Reputation Management in the Age of Social Media

Protect Reputation October 15, 2018 By: Kimberly Buffington and Michael Horikawa

Social media enables associations to engage efficiently with their audience, but these platforms also make it easy to become the target of unfounded complaints or even smear campaigns that can badly damage an organization’s hard-earned reputation. If it happens to you, how you respond matters.

Managing reputation is tough when every person with a social media account is a potential critic with global reach. Organizations must contend with the concern that one negative social media post could destroy hard-earned goodwill built up through years of thoughtful industry leadership and community interactions.

The potential for critical posts to go viral and to remain online permanently, coupled with the ability of social media users to mask their identities, makes it difficult for organizations to mitigate the consequences of an online reputational attack. The good news is that targets of such an attack are not without recourse. Generally, there are four options for responding to a negative social media post:

  • do not respond
  • respond directly to the author
  • contact the social media platform
  • pursue litigation

In each case, an organization must decide if, when, and how to respond after considering several factors.

Option 1: Do Not Respond

As difficult as it may be to show restraint, sometimes the best course of action is to not respond at all.
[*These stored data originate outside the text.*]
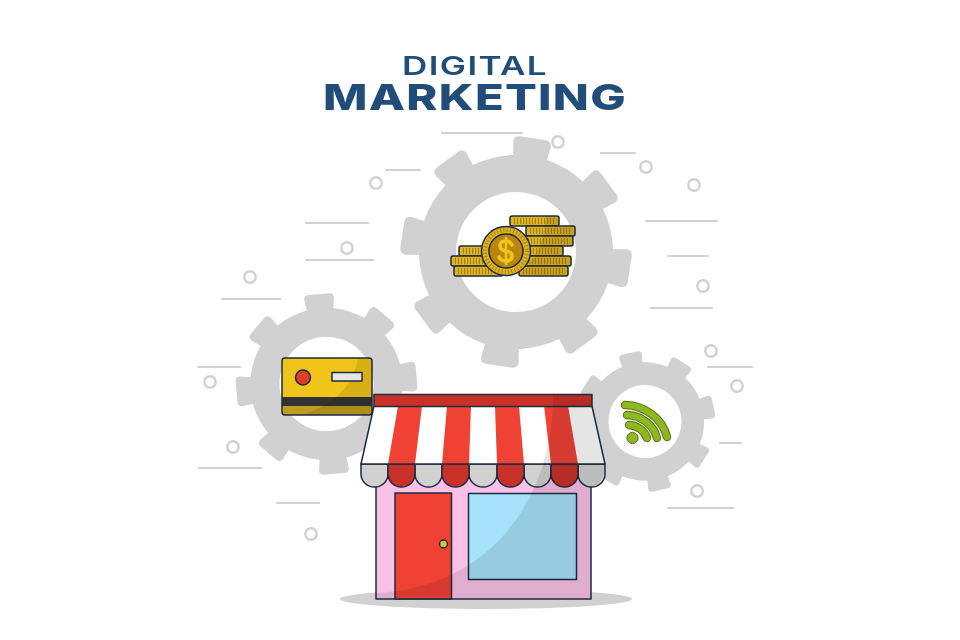
<!DOCTYPE html>
<html lang="en">
<head>
<meta charset="utf-8">
<title>Digital Marketing</title>
<style>
:root {
  --navy: #204d7a; --ink: #1d2c42; --grey: #d1d1d1; --white: #ffffff;
  --red: #ef4235; --red-dark: #c93128; --pink: #fac0e6; --glass: #a7e2fb;
  --gold: #f0c419; --gold-mid: #dfb31c; --gold-dark: #c29c1e; --bronze: #b8860f;
  --green: #8fb81f; --stripe: #33332f;
}
* { margin: 0; padding: 0; box-sizing: border-box; }
html, body { width: 960px; height: 640px; overflow: hidden; background: var(--white); }
.poster { position: relative; width: 960px; height: 640px; background: var(--white); }
.title, .scene { position: absolute; left: 0; top: 0; display: block; }
.title svg, .scene { display: block; }
.title text { font-family: Inter, "Open Sans", sans-serif; fill: var(--navy); letter-spacing: 1px; }
.title .small { font-size: 25px; font-weight: 600; }
.title .large { font-size: 36px; font-weight: 800; }
.gear { fill: var(--grey); }
.hole { fill: var(--white); }
.dashes { stroke: var(--grey); stroke-width: 2.2; stroke-linecap: round; fill: none; }
.rings { stroke: var(--grey); stroke-width: 2.4; fill: var(--white); }
.outlined { stroke: var(--ink); stroke-width: 1.5; stroke-linejoin: round; }
.shade { fill: #000000; opacity: .1; }
.white { fill: var(--white); }
.red { fill: var(--red); }
.grey { fill: var(--grey); }
.red-dark { fill: var(--red-dark); }
.signal-edge { fill: none; stroke: #566f1c; stroke-width: 8.4; stroke-linecap: round; }
.signal { fill: none; stroke: var(--green); stroke-width: 6.4; stroke-linecap: round; }
</style>
</head>
<body>
<main class="poster">
  <svg class="scene" width="960" height="640" viewBox="0 0 960 640" role="img" aria-label="A shop in front of three gears holding coins, a payment card and a wireless signal">
    <defs>
      <path id="tooth" d="M-16-88 L-19-109 Q-19-115 -13-115 H13 Q19-115 19-109 L16-88Z"/>
      <g id="gear">
        <circle r="97"/>
        <use href="#tooth"/>
        <use href="#tooth" transform="rotate(45)"/>
        <use href="#tooth" transform="rotate(90)"/>
        <use href="#tooth" transform="rotate(135)"/>
        <use href="#tooth" transform="rotate(180)"/>
        <use href="#tooth" transform="rotate(225)"/>
        <use href="#tooth" transform="rotate(270)"/>
        <use href="#tooth" transform="rotate(315)"/>
        <circle class="hole" r="60"/>
      </g>
      <g id="coin-edge">
        <rect class="outlined" width="49" height="10" rx="2" fill="var(--gold-mid)"/>
        <path d="M4 5H46" stroke="#a17c12" stroke-width="6" stroke-dasharray="1 2" fill="none"/>
      </g>
      <path id="signal-arcs" d="M625 405 A44 42 0 0 1 667 437 M627 415 A32 31 0 0 1 657 438 M629 425 A20 19 0 0 1 647 438"/>
      <clipPath id="shop-outline">
        <path d="M374 394H592V406L605 464A13.5 23 0 0 1 591 487V599H376V487A13.5 23 0 0 1 361 464L374 406Z"/>
      </clipPath>
      <clipPath id="card-outline"><rect x="282" y="358" width="90" height="57" rx="3"/></clipPath>
    </defs>

    <g class="dashes">
      <path d="M442 133H522M386 170H420M306 223H368M306 260H373M222 299H280M198 367H240M199 468H261M277 503H319"/>
      <path d="M601 153H635M646 221H717M668 256H708M651 308H712M708 367H752M720 443H741M668 508H733"/>
    </g>
    <g class="rings">
      <circle cx="376" cy="183" r="5.7"/>
      <circle cx="347" cy="248" r="5.7"/>
      <circle cx="250" cy="277" r="5.7"/>
      <circle cx="210" cy="382" r="5.7"/>
      <circle cx="233" cy="447" r="5.7"/>
      <circle cx="311" cy="534" r="5.7"/>
      <circle cx="558" cy="142" r="5.7"/>
      <circle cx="646" cy="167" r="5.7"/>
      <circle cx="694" cy="185" r="5.7"/>
      <circle cx="703" cy="286" r="5.7"/>
      <circle cx="711" cy="351" r="5.7"/>
      <circle cx="737" cy="386" r="5.7"/>
      <circle cx="697" cy="491" r="5.7"/>
    </g>

    <g class="gear">
      <use href="#gear" transform="translate(516 252) rotate(8.5)"/>
      <use href="#gear" transform="translate(326.5 384) rotate(-5) scale(.785)"/>
      <use href="#gear" transform="translate(645 421.5) rotate(-12.5) scale(.61)"/>
    </g>

    <g class="coins">
      <use href="#coin-edge" x="459" y="246"/>
      <use href="#coin-edge" x="451" y="256"/>
      <use href="#coin-edge" x="454" y="266"/>
      <use href="#coin-edge" x="510" y="216"/>
      <use href="#coin-edge" x="526" y="226"/>
      <use href="#coin-edge" x="524" y="236"/>
      <use href="#coin-edge" x="514" y="246"/>
      <use href="#coin-edge" x="522" y="256"/>
      <use href="#coin-edge" x="519" y="266"/>
      <path class="shade" d="M546 216H559V226H575V236H573V246H563V256H571V266H568V276H518Q544 254 546 216Z"/>
      <circle class="outlined" cx="506" cy="251" r="24.5" fill="var(--gold-mid)"/>
      <circle cx="506" cy="251" r="21" fill="none" stroke="#a17c12" stroke-width="4" stroke-dasharray="1 2.3"/>
      <circle class="outlined" cx="506" cy="251" r="17" fill="var(--bronze)"/>
      <g fill="none" stroke="var(--gold)" stroke-width="3.6" stroke-linecap="round">
        <path d="M512 245Q510 241 506 241Q500 241 500 246Q500 250 506 251Q512 252 512 256Q512 261 506 261Q501 261 499 257"/>
        <path d="M506 238V264" stroke-width="2.6"/>
      </g>
    </g>

    <g class="payment-card">
      <g clip-path="url(#card-outline)">
        <rect x="282" y="358" width="90" height="57" fill="var(--gold)"/>
        <rect x="282" y="406" width="90" height="9" fill="var(--gold-dark)"/>
        <rect x="282" y="397" width="90" height="9" fill="var(--stripe)"/>
        <path class="shade" d="M358 358H372V415H300Q350 402 358 358Z"/>
      </g>
      <rect class="outlined" x="282" y="358" width="90" height="57" rx="3" fill="none"/>
      <rect class="outlined" x="332" y="372.5" width="30" height="8.5" fill="#e6e6e6"/>
      <circle class="outlined" cx="303" cy="377.5" r="7.5" fill="#dc3f27"/>
    </g>

    <g class="wireless">
      <use href="#signal-arcs" class="signal-edge"/>
      <use href="#signal-arcs" class="signal"/>
      <circle cx="632.5" cy="438" r="5.6" fill="var(--green)" stroke="#566f1c"/>
    </g>

    <ellipse class="ground-shadow grey" cx="486" cy="599" rx="146" ry="10"/>
    <g class="shop">
      <rect class="wall outlined" x="376" y="464" width="215" height="135" fill="var(--pink)"/>
      <rect class="door outlined red" x="395" y="493" width="56.5" height="106"/>
      <rect class="window outlined" x="468.5" y="493.5" width="108" height="86" fill="var(--glass)"/>
      <g class="scallops outlined">
        <g class="grey">
          <path d="M361 464H388V474A13.5 13 0 0 1 361 474Z"/>
          <path d="M415 464H442V474A13.5 13 0 0 1 415 474Z"/>
          <path d="M469 464H497V474A14 13 0 0 1 469 474Z"/>
          <path d="M524 464H551V474A13.5 13 0 0 1 524 474Z"/>
          <path d="M578 464H605V474A13.5 13 0 0 1 578 474Z"/>
        </g>
        <g class="red-dark">
          <path d="M388 464H415V474A13.5 13 0 0 1 388 474Z"/>
          <path d="M442 464H469V474A13.5 13 0 0 1 442 474Z"/>
          <path d="M497 464H524V474A13.5 13 0 0 1 497 474Z"/>
          <path d="M551 464H578V474A13.5 13 0 0 1 551 474Z"/>
        </g>
      </g>
      <g class="awning">
        <polygon class="white" points="374,406 592,406 605,464 361,464"/>
        <path class="red" d="M398 406H422L415 464H388Z M447 406H471L469 464H442Z M495 406H519L524 464H497Z M544 406H568L578 464H551Z"/>
        <polygon class="outlined" fill="none" points="374,406 592,406 605,464 361,464"/>
        <rect class="outlined red-dark" x="374" y="394.5" width="218" height="12"/>
      </g>
      <path class="shade" clip-path="url(#shop-outline)" d="M553 394H606V599H376V593C480 589 553 510 553 394Z"/>
      <circle class="knob outlined" cx="443.5" cy="544" r="4" fill="#d9c32a"/>
    </g>
  </svg>
  <h1 class="title">
    <svg width="960" height="120" viewBox="0 0 960 120">
      <text class="small" x="402" y="75" textLength="146" lengthAdjust="spacingAndGlyphs">DIGITAL</text>
      <text class="large" x="323" y="110" textLength="304" lengthAdjust="spacingAndGlyphs">MARKETING</text>
    </svg>
  </h1>
</main>
</body>
</html>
Responses to a post are public or can easily be made public, and any attempt to remove or disprove a post could have the unintended consequence of drawing further attention to it. For example, if the post is an outlier—one negative post in a sea of positive ones—it may not be worthwhile to highlight it.

Consider whether responding to a post would require disclosure of confidential or protected information. For example, a doctor might not be able to effectively respond to a negative post without revealing information covered by physician-patient confidentiality rules. Likewise, an organization might have difficulty responding to an inaccurate post about its CEO’s salary without divulging information subject to confidentiality agreements or privacy and employment laws. If responding to an attack online would require you to breach confidentiality or other legal obligations, do not respond.

However, if the post violates intellectual property rights, is fraudulent, or contains material falsehoods, then you may need to respond. The specific actions you take will depend in part on what legal claims you may be able to make against the author of the post. Common ones include copyright infringement, defamation, and breach of a nondisclosure agreement. Notably, defamation claims require a false statement—mere opinion or truthful statements are not actionable.

Option 2: Respond Directly to the Author

If it is not possible or desirable to ignore the negative post, the next option is to contact the author to either address the complaint or to request that the post be taken down. Reaching out to the author to address the problem may help to remedy the situation and demonstrate your commitment to quality customer service and responsiveness. If the author of a negative post is rational and does not have a hidden agenda, this can often be the most effective way to address the criticism.

Reaching out to the author of a negative post to address the problem may help to remedy the situation and demonstrate your commitment to quality customer service and responsiveness.

Option 3: Contact the Social Media Platform

In some instances, the author may be unknown or it may be undesirable to contact the author. Or after you contact the author, he or she may refuse to do anything. In such cases, another option is to contact the social media platform directly.

Often these platforms are willing to remove a post if you assert a copyright claim (for example, the post includes a photo that you or someone else owns), fraud (for example, the post was created by a bot or is spam), harassment, or other violation of the platform’s terms of service. They are generally less likely to remove a post if it requires them to determine the truth of a statement or to take a position on a legal claim. Some social media platforms will not remove a post or identify an anonymous user without a court order.

Your staff or legal counsel should review the terms of service of any social platform you intend to use so that you understand how it handles removal requests and under what circumstances a post may be removed.

Option 4: Litigation

If all else fails, it may be necessary to consider a lawsuit. Litigation is typically the last resort due to its high cost and resource demands, and a lawsuit places a heavy burden on a plaintiff to prove there was a legal wrong. But at times, litigation is the only means of seeking redress.

In one example, a falling out between a law firm and its client resulted in the client posting a negative review on Yelp. In response, the law firm sued its former client for defamation and won at the trial court level. Yelp appealed all the way to the Supreme Court of California, which held that Yelp is immune under the Communications Decency Act and cannot be forced to remove the offending reviews. Rather, it said,  the court only has the power to force the former client to remove the posts (which it did).

Was the time and expense of the litigation worthwhile? That’s uncertain. Yelp has noted that the law firm continued to be highly rated on the site, even though the review remained up for more than four years.

These four options are not mutually exclusive and can be taken in combination as necessary. The most important thing when facing a negative post on social media is to assess both its potential impact and the effect of any response you might make. When you look at the bigger picture, it is possible to effectively and efficiently manage your organization’s social media reputation.

Kimberly Buffington

Kimberly Buffington is a partner at Pillsbury Winthrop Shaw Pittman LLP in Los Angeles.

Michael Horikawa

Michael Horikawa is an associate at Pillsbury Winthrop Shaw Pittman LLP in Los Angeles.